At long last, the Insurance Regulatory and Development Authority (IRDA) seems to have started a crackdown on the high charges that insurance companies extract from policyholders. Along with lower costs, IRDA has also brought in new standards that should lead to more transparency in the statements that policyholders receive from insurers.
While the actual benefits delivered to the public will obviously depend on what loopholes and workarounds India’s insurance companies manage to find in the new rules, here’s a summary of the changes that were announced by the IRDA on Wednesday:
1. The difference between the ‘gross yield’ and the ‘net yield’ of unit-linked insurance plans (ULIP) shall not exceed 3 per cent for policies less than 10 years and 2.25 per cent for longer policies. Roughly speaking, gross yield is what the fund’s investment returns are and net yield is what gets delivered to the policyholder.
Out of these percentages, the fund management charges are limited to 1.5 per cent for the shorter policies and 1.25 per cent for the longer policies.
2. The expenses will include only the basic policy, cost of riders, service tax and ‘explicit cost of investment guarantee’ will be charged from the policyholders over and above these percentages.
3. At the time of sale, the insurer will give a ‘benefit illustration’ which explicates these charges.

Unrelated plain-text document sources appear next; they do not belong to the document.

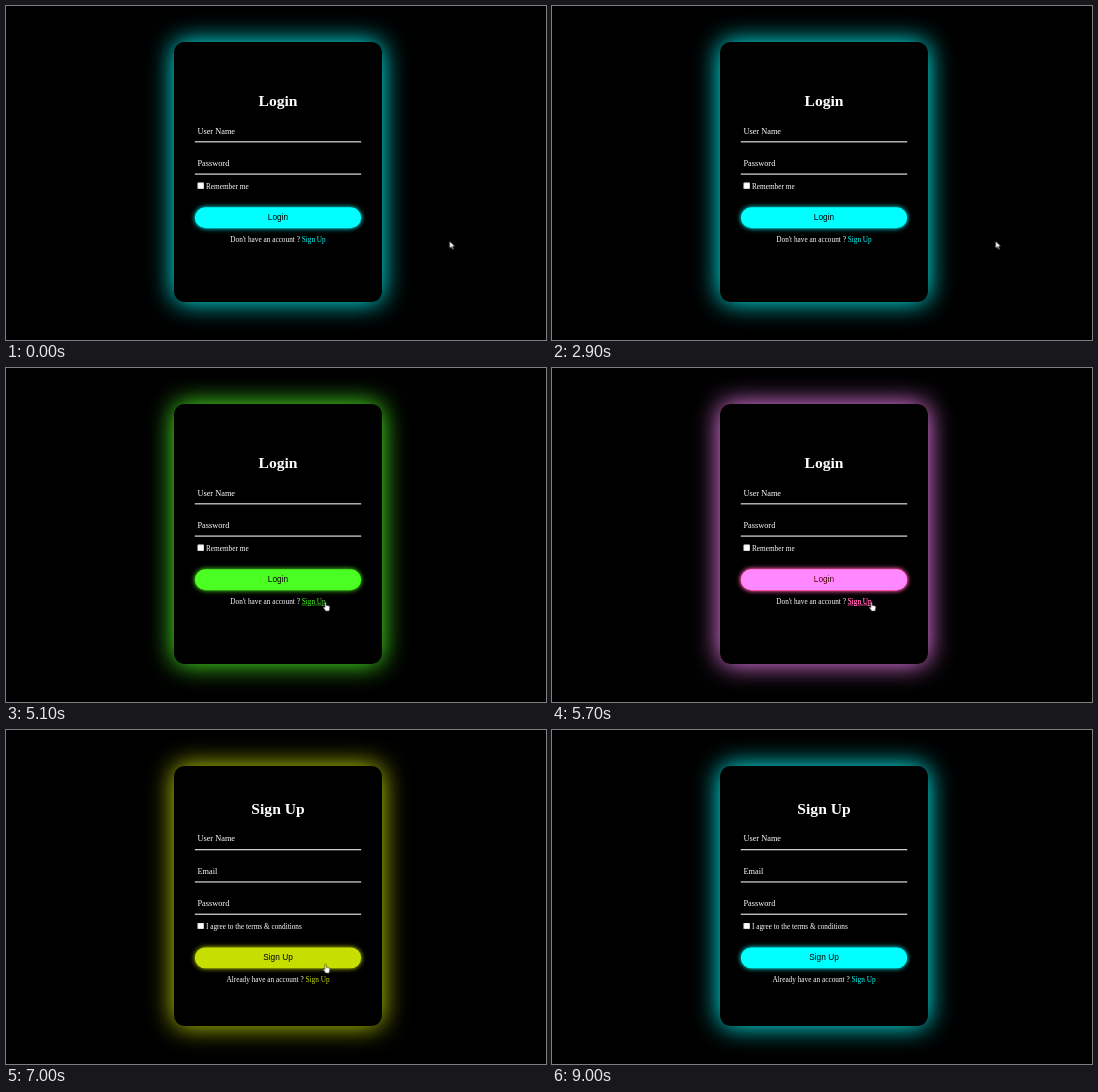
An HTML page for the animation above (9100 ms loop, 540 by 334 pixels).

```html
<!DOCTYPE html>
<html lang="en">
<head>
<meta charset="utf-8">
<title>Login card</title>
<style>
* { margin: 0; padding: 0; box-sizing: border-box; }
html, body { width: 100%; height: 100%; overflow: hidden; background: #000; }
body { position: relative; font-family: "Liberation Serif", "Times New Roman", serif; color: #fff; }

.card, .form, .cursor, .arrow, .hand, .link u {
  animation: 9100ms linear infinite paused;
}
.card {
  position: absolute; left: 168px; top: 35.7px; width: 400px; height: 500px;
  transform: scale(.52); transform-origin: 0 0;
  border-radius: 20px; background: #000; box-shadow: 0 0 50px aqua;
  overflow: hidden; animation-name: hue;
}
.form {
  position: absolute; inset: 0; padding: 0 40px;
  display: flex; flex-direction: column; justify-content: center;
}
.login { animation-name: leave; }
.signup { animation-name: enter; }
h2 { font-size: 30px; line-height: 34px; text-align: center; }
.field {
  height: 42px; margin-top: 20px; padding-left: 5px;
  border-bottom: 2px solid #fff; font-size: 16px; line-height: 40px;
}
.check { margin: 15px 0 30px 5px; height: 18px; font-size: 14px; line-height: 18px; }
.check input { width: 13px; height: 13px; }
.button {
  height: 40px; border-radius: 30px; background: aqua; box-shadow: 0 0 10px aqua;
  color: #000; font: 16px/40px "Liberation Sans", Arial, sans-serif; text-align: center;
}
.link { margin: 15px 0; font-size: 14px; line-height: 16px; text-align: center; }
.link u { color: aqua; text-decoration: none; }
.login u { animation-name: underline; }

.cursor { position: absolute; left: 0; top: 0; width: 0; height: 0; animation-name: move; }
.cursor svg { position: absolute; overflow: visible; width: 15px; height: 20px; transform: scale(.46); transform-origin: 0 0; }
.cursor path { fill: #fff; stroke: #000; stroke-width: 1; }
.arrow { animation-name: arrow; }
.hand { left: -2.5px; animation-name: hand; }

/* One turn per second while the pointer is over the card */
@keyframes hue {
  0%, 47.14% { filter: hue-rotate(0deg); }
  79.67% { filter: hue-rotate(1065.6deg); }
  79.68%, 100% { filter: hue-rotate(0deg); }
}
@keyframes leave {
  0%, 65% { transform: translateY(0); animation-timing-function: ease-in-out; }
  75.99%, 100% { transform: translateY(-450px); }
}
@keyframes enter {
  0%, 65% { transform: translateY(450px); animation-timing-function: ease-in-out; }
  75.99%, 100% { transform: translateY(0); }
}
@keyframes underline {
  0%, 53.8% { text-decoration: none; }
  53.81%, 100% { text-decoration: underline; }
}
@keyframes move {
  0%, 44.4% { transform: translate(443.5px, 235px); }
  47.14% { transform: translate(376px, 238px); }
  49.45% { transform: translate(344.5px, 238.5px); animation-timing-function: ease-out; }
  54%, 77.4% { transform: translate(319px, 234px); }
  79.67% { transform: translate(376px, 236px); }
  81.3%, 83% { transform: translate(411px, 237px); }
  91%, 100% { transform: translate(434px, 237px); }
}
@keyframes arrow {
  0%, 53.8% { visibility: visible; }
  53.81%, 77.9% { visibility: hidden; }
  77.91%, 92.2% { visibility: visible; }
  92.21%, 100% { visibility: hidden; }
}
@keyframes hand {
  0%, 53.8% { visibility: hidden; }
  53.81%, 77.9% { visibility: visible; }
  77.91%, 100% { visibility: hidden; }
}
</style>
</head>
<body>
<div class="card">
  <div class="form login">
    <h2>Login</h2>
    <div class="field">User Name</div>
    <div class="field">Password</div>
    <div class="check"><input type="checkbox"> Remember me</div>
    <div class="button">Login</div>
    <p class="link">Don't have an account ? <u>Sign Up</u></p>
  </div>
  <div class="form signup">
    <h2>Sign Up</h2>
    <div class="field">User Name</div>
    <div class="field">Email</div>
    <div class="field">Password</div>
    <div class="check"><input type="checkbox"> I agree to the terms &amp; conditions</div>
    <div class="button">Sign Up</div>
    <p class="link">Already have an account ? <u>Sign Up</u></p>
  </div>
</div>
<div class="cursor">
  <svg class="arrow"><path d="M0 0V16L4 12.5 6.5 18.5 9 17.5 6.5 11.5H11.5Z"/></svg>
  <svg class="hand"><path d="M4 1.5Q4 0 5.5 0T7 1.5V7l6 1.5q2 .5 2 2.5l-1 6-1 3H6l-5-7q-1-2 .5-2.5T4 12Z"/></svg>
</div>
<script>
// Advance the paused keyframes at ten pictures per second.
const TICK = 100, LOOP = 9100;
const animations = document.getAnimations();
const start = performance.now();
function draw() {
  const elapsed = (performance.now() - start) % LOOP;
  const time = Math.floor(elapsed / TICK) * TICK;
  for (const animation of animations) animation.currentTime = time;
  requestAnimationFrame(draw);
}
draw();
</script>
</body>
</html>
```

4. At the maturity, the insurer will issue the policyholder a certificate showing year-wise contributions, charges deducted, fund value and final payment. This certificate will also show the actual gross yield and net yield taking into account the actual charges deducted.